Work instructions: Number of lines below with the word "home": state it and write nothing more.

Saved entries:
============================================================

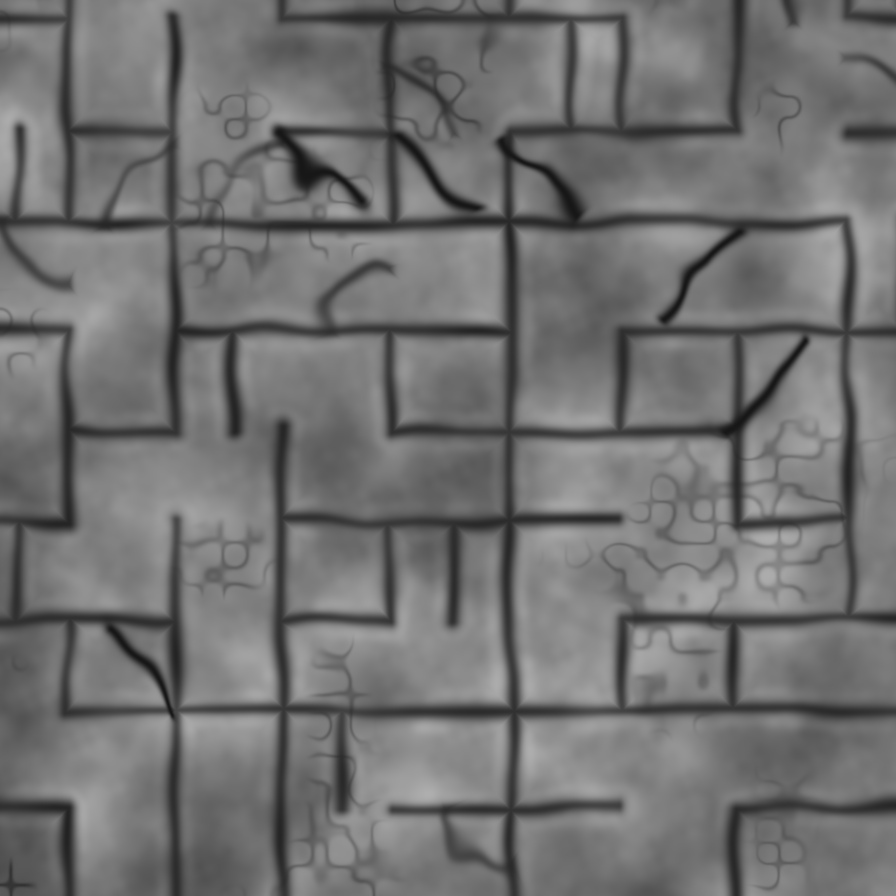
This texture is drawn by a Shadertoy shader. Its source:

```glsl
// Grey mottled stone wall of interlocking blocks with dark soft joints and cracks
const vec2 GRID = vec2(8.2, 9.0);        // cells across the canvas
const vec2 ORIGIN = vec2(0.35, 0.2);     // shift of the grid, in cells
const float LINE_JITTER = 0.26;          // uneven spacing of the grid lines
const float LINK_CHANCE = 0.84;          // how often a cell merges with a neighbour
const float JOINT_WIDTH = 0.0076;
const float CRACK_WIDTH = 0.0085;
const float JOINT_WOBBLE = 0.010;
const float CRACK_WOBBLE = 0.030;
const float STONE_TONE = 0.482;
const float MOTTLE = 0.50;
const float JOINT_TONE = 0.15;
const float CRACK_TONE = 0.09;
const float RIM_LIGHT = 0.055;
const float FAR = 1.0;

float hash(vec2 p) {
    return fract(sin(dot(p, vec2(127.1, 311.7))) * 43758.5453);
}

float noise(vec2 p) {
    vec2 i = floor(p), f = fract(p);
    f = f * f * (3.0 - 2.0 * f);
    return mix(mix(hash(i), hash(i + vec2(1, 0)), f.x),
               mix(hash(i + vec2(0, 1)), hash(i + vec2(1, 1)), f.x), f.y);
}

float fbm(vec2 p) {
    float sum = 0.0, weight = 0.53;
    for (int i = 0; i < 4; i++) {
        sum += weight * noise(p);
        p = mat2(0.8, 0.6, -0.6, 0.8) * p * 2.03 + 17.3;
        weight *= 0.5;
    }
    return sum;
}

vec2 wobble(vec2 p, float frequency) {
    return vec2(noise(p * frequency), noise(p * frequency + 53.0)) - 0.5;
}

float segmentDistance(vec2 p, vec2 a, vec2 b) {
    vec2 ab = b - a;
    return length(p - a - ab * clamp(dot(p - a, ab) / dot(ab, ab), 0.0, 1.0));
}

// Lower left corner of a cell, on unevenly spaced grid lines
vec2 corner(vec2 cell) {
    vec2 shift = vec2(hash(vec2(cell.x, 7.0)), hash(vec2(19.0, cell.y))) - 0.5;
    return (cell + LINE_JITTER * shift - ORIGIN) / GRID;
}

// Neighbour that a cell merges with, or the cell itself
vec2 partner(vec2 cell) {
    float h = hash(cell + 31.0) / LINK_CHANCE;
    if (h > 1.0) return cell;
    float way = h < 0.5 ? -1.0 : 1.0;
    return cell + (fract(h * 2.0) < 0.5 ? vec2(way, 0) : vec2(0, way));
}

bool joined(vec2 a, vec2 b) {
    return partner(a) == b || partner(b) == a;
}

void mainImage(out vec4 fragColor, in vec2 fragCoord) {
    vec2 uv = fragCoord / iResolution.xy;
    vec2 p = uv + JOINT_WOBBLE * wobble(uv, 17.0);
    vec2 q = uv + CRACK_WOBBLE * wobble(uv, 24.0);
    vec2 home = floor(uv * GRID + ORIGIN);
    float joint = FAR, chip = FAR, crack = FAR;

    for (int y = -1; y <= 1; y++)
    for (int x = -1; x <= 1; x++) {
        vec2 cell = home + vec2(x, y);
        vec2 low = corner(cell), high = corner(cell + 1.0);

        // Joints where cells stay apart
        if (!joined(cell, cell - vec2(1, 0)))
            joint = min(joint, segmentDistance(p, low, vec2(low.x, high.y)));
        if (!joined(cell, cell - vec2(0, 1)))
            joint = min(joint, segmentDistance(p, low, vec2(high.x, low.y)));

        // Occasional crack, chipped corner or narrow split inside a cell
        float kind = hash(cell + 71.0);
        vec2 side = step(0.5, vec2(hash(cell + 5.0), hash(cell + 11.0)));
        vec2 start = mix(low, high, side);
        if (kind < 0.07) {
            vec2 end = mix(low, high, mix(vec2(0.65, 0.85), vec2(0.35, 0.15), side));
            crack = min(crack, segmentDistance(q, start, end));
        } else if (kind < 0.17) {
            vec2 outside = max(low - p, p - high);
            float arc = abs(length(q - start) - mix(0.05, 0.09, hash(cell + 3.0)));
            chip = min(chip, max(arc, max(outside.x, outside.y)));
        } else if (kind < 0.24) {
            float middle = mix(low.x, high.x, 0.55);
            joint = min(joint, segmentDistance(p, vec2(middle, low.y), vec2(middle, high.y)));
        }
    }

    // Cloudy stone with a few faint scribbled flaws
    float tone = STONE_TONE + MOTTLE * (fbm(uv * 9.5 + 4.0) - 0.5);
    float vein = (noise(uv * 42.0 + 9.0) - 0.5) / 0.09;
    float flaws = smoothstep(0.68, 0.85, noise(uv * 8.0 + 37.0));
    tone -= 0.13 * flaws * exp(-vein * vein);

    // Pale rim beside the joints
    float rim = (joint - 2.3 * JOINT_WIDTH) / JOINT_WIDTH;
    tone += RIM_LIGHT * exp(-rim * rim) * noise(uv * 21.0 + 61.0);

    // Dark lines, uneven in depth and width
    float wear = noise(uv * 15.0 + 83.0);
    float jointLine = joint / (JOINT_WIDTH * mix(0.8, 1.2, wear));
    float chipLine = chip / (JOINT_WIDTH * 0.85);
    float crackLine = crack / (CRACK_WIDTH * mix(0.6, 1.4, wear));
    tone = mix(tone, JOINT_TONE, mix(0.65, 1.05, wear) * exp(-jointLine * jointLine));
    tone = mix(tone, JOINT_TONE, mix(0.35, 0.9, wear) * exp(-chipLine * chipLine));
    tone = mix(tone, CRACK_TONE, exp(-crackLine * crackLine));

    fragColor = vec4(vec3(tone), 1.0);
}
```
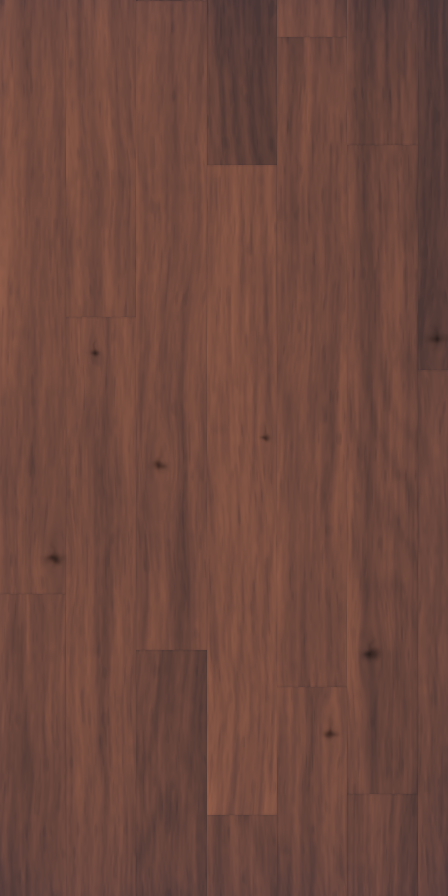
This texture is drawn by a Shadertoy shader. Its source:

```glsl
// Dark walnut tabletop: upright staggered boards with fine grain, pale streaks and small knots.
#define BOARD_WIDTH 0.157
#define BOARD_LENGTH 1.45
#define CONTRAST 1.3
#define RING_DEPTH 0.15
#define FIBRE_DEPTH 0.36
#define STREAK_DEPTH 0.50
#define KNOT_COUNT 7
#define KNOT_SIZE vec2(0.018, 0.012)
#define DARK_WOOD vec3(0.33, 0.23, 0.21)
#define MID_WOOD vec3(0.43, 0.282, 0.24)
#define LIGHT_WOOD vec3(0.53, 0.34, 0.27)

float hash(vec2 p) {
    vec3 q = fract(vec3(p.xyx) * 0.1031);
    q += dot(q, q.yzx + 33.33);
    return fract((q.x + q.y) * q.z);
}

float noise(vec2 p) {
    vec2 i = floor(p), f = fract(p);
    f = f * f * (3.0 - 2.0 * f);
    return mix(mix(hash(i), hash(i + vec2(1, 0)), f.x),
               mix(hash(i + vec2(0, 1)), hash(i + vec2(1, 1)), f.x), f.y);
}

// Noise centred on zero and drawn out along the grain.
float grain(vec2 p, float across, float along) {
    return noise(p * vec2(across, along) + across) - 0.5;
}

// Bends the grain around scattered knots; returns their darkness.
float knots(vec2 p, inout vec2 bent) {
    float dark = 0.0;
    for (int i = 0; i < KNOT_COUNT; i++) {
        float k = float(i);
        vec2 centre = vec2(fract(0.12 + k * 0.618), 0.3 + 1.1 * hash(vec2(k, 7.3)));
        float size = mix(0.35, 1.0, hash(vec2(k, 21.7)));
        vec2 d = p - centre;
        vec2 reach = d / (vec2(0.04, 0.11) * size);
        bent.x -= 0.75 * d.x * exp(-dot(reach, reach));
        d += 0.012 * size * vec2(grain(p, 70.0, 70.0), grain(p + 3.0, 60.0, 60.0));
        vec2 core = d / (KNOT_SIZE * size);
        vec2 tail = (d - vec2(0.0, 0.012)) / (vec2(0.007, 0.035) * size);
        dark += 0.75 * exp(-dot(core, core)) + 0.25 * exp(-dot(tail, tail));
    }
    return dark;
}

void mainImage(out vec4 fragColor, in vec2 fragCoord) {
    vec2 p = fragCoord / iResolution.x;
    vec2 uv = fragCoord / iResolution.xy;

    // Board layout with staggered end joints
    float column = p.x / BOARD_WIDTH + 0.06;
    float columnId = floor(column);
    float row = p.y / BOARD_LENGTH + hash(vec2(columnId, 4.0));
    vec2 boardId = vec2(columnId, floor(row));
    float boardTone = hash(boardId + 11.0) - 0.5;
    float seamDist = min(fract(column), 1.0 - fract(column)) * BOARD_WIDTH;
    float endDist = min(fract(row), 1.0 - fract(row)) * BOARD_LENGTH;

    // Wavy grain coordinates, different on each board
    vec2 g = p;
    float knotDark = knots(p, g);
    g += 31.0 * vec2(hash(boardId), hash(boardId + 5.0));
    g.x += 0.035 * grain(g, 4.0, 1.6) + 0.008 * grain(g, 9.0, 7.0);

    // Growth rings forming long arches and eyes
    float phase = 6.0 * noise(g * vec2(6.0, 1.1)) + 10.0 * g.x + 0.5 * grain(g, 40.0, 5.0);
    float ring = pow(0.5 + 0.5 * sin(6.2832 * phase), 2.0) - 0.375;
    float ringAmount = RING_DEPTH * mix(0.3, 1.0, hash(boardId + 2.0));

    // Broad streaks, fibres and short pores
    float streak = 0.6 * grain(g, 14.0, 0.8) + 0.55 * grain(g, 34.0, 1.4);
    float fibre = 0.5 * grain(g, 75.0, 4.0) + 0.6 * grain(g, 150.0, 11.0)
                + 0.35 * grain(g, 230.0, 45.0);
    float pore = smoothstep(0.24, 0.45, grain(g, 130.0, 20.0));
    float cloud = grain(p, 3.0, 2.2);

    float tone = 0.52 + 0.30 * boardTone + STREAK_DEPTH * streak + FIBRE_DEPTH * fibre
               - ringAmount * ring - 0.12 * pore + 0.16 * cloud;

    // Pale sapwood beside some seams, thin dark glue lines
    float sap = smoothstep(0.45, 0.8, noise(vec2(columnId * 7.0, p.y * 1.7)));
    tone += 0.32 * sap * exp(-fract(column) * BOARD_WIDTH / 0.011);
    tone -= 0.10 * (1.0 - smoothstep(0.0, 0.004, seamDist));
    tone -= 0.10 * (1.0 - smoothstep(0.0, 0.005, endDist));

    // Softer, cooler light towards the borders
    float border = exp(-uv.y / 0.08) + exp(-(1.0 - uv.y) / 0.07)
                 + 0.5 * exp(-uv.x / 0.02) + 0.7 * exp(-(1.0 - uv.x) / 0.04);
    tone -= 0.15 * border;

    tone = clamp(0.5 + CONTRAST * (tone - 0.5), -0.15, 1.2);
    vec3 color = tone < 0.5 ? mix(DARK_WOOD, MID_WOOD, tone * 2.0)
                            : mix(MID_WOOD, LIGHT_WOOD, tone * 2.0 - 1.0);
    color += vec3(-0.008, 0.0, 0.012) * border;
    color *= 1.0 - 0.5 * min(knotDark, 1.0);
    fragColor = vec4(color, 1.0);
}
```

============================================================

Output of the exercise: 2